Start of Input
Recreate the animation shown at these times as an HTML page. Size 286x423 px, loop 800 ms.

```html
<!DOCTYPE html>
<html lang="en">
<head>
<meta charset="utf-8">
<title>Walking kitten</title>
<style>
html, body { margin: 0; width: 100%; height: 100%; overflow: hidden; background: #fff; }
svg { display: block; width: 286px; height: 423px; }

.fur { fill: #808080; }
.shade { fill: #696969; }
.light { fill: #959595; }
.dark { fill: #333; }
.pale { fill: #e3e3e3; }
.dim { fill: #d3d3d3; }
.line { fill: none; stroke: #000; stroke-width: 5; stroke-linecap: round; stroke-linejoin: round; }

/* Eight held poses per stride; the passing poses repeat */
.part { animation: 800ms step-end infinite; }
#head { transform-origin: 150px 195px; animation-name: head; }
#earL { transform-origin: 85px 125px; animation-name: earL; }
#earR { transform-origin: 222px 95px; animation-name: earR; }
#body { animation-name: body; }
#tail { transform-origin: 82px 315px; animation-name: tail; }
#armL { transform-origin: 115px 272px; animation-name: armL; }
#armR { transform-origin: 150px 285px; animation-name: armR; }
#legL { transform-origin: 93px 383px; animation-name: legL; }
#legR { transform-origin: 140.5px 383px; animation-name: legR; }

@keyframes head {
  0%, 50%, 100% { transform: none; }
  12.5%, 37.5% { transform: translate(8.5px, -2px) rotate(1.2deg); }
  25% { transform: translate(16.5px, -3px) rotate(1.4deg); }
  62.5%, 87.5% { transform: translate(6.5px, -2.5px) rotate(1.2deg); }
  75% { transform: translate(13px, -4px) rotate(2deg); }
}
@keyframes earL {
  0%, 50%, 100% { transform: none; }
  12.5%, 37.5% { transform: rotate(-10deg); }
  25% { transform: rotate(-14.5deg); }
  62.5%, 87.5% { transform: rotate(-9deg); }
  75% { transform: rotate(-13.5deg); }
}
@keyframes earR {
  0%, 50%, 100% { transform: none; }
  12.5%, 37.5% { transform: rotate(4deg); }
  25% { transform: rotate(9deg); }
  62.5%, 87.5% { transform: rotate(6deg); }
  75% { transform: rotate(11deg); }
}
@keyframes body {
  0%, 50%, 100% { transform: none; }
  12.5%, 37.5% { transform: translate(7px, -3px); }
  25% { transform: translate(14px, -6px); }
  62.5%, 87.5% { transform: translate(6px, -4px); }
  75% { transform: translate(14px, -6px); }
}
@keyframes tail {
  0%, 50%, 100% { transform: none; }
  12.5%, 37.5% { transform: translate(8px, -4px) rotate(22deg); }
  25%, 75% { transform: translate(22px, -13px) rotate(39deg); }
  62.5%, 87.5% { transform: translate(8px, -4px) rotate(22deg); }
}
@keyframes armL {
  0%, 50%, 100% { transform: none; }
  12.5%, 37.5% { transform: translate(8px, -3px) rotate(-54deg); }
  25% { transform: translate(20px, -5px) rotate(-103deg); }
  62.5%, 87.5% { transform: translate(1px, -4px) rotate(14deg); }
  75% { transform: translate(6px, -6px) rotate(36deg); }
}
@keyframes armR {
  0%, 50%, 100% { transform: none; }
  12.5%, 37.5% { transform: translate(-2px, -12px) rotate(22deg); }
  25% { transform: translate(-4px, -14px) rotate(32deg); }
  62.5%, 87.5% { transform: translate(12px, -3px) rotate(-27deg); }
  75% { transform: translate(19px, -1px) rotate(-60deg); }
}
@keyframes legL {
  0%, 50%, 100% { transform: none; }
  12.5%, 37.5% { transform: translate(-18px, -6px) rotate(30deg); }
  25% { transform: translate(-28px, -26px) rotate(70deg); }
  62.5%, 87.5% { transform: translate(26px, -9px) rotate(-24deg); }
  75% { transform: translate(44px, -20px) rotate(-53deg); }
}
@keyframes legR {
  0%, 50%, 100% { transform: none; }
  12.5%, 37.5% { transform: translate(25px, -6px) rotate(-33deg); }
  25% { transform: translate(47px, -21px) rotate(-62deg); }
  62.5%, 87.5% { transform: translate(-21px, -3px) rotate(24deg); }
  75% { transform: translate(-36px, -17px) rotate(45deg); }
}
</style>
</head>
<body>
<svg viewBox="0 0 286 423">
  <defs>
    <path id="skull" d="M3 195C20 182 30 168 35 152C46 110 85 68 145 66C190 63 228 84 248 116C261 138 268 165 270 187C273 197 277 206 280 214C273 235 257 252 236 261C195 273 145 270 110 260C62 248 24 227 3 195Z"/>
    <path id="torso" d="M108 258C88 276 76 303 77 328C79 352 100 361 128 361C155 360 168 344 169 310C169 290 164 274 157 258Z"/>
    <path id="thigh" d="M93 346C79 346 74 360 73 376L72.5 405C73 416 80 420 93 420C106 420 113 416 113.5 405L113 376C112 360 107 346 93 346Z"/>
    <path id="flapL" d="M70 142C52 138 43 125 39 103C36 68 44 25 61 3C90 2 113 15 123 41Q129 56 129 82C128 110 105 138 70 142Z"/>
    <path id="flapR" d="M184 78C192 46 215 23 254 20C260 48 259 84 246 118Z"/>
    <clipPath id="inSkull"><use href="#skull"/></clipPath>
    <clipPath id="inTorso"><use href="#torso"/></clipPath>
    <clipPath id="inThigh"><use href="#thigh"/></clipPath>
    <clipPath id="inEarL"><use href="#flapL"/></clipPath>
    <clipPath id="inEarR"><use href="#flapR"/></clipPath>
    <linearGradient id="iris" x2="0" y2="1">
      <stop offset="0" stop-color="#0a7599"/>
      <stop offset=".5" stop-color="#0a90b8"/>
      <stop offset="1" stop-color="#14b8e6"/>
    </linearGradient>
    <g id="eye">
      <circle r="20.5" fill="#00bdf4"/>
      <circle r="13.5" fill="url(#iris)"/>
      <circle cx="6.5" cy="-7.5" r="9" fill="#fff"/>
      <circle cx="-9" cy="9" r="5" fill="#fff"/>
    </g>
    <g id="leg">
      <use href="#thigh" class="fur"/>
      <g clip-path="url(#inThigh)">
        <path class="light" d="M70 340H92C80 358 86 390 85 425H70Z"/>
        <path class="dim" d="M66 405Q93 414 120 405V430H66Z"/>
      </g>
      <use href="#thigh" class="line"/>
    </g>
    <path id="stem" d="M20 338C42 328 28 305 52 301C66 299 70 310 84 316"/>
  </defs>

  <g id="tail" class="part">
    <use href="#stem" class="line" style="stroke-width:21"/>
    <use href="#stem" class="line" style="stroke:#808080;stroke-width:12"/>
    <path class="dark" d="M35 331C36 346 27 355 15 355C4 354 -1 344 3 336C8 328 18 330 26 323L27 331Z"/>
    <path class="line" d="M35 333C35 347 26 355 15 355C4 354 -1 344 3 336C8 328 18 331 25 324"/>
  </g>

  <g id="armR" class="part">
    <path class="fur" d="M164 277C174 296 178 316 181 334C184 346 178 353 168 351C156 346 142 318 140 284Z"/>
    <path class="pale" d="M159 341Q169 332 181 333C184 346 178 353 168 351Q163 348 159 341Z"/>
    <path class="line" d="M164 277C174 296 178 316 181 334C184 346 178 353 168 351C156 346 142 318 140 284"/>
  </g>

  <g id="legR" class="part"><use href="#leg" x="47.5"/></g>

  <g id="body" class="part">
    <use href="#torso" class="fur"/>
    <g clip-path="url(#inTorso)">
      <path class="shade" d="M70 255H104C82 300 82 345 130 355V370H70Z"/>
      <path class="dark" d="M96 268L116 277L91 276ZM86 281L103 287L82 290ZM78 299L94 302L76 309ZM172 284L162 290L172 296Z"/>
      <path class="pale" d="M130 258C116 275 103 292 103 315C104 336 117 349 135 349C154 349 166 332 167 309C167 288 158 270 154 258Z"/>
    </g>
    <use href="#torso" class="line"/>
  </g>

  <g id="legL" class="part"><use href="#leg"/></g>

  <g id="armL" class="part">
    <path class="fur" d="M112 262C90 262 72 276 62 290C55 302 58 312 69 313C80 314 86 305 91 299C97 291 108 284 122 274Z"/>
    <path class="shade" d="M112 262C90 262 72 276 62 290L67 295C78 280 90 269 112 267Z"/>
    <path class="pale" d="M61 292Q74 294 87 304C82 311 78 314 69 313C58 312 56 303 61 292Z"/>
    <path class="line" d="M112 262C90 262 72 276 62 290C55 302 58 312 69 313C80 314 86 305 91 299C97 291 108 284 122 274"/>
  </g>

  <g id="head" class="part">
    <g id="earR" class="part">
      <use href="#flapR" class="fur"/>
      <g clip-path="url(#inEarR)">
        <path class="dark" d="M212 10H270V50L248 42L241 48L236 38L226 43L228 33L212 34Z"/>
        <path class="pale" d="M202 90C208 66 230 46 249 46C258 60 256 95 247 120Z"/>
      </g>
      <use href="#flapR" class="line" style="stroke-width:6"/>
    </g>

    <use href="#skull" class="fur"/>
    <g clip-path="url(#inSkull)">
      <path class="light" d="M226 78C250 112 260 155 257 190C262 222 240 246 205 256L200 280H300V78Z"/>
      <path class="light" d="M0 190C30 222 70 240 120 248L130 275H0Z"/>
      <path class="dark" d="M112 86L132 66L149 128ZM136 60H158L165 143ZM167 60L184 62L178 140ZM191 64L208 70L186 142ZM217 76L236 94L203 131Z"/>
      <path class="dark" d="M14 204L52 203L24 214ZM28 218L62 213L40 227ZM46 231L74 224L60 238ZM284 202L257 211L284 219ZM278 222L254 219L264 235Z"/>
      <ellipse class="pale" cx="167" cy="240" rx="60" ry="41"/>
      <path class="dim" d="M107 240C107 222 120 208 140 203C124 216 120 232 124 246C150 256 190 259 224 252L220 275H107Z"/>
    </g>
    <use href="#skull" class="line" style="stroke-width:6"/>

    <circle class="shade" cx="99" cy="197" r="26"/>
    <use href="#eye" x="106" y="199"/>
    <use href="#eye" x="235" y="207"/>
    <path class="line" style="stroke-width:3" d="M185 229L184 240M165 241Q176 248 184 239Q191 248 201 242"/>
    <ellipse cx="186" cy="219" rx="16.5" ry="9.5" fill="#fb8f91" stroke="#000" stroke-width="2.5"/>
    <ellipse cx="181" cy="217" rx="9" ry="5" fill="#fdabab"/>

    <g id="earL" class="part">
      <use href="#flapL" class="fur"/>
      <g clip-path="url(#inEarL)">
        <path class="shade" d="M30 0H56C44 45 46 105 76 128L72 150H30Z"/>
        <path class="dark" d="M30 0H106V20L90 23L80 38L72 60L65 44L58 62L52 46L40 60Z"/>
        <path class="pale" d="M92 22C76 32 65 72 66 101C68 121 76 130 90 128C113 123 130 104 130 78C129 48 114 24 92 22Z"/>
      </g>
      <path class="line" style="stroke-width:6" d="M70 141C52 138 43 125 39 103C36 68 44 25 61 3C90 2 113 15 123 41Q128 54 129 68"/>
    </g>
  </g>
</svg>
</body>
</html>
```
End of Input
• [Problem statement]:
Return only the number of lines in the data that contain "clipPath".

• [Result below]:
5